== PROBLEM REQUIREMENTS ==
Every line of the entries below that includes "paper" belongs in the answer, copied as written.
+++ TASK DATA
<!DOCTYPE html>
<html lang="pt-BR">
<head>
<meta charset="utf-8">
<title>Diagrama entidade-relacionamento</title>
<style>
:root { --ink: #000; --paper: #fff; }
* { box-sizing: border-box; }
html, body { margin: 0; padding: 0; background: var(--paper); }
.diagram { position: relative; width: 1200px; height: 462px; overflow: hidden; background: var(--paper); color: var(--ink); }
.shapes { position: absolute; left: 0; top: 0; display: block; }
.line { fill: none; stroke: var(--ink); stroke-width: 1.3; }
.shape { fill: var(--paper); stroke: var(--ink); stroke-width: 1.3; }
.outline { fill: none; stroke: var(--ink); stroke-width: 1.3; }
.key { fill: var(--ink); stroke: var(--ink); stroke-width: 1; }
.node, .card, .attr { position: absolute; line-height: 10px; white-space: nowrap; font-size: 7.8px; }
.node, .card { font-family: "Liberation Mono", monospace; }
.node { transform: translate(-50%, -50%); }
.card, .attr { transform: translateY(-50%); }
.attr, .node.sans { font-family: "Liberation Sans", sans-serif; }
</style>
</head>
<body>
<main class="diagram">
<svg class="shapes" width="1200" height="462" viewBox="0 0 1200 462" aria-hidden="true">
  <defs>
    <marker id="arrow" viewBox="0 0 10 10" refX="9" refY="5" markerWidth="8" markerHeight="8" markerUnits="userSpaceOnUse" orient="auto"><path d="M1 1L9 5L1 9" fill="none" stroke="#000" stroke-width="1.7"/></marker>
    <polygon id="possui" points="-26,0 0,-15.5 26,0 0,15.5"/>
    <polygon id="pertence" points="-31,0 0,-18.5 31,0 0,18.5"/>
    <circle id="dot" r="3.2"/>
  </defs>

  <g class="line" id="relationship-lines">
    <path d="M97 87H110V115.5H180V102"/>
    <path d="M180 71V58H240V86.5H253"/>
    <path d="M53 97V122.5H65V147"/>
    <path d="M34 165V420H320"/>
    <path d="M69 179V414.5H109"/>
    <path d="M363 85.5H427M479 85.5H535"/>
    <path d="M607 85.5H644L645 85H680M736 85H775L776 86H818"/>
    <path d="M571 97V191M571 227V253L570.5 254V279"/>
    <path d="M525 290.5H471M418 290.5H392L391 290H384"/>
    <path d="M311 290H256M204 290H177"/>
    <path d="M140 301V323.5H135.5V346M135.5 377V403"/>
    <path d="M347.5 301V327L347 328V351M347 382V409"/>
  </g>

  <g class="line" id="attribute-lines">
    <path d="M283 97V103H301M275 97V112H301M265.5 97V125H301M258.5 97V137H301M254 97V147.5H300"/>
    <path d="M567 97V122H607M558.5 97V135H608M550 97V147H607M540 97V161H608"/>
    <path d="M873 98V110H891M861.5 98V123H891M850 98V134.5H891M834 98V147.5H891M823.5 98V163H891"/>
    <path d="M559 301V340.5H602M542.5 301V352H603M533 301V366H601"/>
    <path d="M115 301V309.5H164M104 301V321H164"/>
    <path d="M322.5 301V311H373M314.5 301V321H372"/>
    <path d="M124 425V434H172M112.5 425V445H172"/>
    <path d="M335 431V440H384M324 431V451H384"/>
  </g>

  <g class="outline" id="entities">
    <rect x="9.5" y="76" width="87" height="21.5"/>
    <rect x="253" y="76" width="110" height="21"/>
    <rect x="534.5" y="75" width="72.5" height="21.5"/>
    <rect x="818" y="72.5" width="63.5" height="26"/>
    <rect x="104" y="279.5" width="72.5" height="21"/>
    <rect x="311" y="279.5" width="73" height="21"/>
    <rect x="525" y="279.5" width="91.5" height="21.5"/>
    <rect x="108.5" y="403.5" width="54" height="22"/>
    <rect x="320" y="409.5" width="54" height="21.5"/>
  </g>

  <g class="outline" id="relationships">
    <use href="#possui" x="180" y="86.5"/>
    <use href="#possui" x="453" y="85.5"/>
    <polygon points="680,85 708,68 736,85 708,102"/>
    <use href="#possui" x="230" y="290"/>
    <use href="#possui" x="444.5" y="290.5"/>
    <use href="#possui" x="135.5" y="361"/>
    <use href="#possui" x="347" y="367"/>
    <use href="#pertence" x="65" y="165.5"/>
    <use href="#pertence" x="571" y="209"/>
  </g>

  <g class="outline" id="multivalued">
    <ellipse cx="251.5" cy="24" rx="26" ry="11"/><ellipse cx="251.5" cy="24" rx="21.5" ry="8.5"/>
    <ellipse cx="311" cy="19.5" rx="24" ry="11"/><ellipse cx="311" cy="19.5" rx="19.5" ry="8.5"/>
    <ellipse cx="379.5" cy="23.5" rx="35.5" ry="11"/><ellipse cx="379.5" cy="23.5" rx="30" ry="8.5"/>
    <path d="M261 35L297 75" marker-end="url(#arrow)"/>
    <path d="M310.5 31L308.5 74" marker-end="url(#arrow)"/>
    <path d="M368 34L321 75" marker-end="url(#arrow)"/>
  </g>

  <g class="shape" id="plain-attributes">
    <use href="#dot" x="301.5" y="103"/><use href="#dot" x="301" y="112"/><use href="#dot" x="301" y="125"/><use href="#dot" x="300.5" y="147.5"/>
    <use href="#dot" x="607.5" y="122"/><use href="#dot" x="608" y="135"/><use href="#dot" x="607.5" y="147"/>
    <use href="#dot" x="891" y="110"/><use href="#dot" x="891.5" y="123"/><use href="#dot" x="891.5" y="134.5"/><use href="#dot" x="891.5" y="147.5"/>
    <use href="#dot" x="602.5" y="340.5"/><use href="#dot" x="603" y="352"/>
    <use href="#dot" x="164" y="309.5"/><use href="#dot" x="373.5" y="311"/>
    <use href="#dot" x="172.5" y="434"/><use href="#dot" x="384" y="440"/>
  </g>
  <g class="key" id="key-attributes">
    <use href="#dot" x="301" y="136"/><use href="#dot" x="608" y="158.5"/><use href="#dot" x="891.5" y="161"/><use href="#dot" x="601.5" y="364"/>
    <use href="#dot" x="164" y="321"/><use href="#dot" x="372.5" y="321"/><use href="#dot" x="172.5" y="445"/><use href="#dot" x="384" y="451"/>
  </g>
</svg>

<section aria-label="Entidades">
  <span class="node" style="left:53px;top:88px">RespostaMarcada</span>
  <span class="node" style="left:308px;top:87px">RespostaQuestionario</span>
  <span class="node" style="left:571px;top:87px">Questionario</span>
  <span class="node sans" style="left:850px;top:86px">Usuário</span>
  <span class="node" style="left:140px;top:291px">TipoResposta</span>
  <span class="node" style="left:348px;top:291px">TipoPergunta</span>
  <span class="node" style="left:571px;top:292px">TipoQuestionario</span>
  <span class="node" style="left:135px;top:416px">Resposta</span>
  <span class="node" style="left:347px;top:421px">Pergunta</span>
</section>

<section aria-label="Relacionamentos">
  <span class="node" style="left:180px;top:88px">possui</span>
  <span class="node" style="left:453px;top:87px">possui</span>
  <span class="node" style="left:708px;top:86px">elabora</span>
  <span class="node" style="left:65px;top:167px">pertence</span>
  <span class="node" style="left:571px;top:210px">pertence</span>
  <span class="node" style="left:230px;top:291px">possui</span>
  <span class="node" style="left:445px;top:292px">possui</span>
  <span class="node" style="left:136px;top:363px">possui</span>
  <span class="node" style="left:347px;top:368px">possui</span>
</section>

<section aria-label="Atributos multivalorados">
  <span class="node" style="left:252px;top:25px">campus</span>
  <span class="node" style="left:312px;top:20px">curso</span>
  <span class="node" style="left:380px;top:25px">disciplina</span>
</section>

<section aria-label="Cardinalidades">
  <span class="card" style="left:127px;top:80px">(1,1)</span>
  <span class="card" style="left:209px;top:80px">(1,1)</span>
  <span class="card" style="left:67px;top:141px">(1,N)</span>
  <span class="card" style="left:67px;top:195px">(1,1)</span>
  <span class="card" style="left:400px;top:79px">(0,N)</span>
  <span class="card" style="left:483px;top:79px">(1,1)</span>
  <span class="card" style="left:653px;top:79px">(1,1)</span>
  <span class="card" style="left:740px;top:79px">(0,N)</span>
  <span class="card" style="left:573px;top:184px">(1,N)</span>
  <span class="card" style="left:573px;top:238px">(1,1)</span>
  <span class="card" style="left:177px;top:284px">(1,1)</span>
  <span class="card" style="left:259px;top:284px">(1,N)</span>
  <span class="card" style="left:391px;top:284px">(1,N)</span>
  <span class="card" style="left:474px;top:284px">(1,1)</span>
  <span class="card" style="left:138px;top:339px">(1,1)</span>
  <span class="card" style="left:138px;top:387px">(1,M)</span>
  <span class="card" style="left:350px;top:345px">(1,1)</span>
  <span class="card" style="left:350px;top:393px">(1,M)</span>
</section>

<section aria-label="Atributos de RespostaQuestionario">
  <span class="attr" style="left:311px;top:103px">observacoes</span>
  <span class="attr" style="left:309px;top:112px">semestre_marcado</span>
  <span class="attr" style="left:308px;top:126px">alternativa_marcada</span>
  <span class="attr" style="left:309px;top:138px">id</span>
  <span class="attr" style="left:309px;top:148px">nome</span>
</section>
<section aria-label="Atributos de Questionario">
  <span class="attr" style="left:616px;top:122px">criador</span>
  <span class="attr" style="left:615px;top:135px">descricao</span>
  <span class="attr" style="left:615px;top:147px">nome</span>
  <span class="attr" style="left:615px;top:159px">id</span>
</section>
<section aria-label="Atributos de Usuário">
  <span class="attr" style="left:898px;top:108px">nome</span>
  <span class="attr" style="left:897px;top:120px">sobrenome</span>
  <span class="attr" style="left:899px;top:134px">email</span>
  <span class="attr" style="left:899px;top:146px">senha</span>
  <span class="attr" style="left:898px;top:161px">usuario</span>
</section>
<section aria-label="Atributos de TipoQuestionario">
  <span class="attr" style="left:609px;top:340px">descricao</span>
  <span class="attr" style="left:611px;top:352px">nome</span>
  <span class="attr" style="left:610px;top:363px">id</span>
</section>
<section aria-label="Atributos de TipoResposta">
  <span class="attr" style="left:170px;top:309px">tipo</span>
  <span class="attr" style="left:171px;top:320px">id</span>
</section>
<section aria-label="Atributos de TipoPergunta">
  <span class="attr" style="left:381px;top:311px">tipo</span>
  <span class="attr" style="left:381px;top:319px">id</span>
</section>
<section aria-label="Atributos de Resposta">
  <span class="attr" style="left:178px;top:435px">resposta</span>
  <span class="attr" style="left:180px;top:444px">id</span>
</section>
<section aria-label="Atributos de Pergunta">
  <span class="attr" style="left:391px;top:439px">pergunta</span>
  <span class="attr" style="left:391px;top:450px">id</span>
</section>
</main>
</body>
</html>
++++++
== ANSWER TO THIS PROBLEM ==
:root { --ink: #000; --paper: #fff; }
html, body { margin: 0; padding: 0; background: var(--paper); }
.diagram { position: relative; width: 1200px; height: 462px; overflow: hidden; background: var(--paper); color: var(--ink); }
.shape { fill: var(--paper); stroke: var(--ink); stroke-width: 1.3; }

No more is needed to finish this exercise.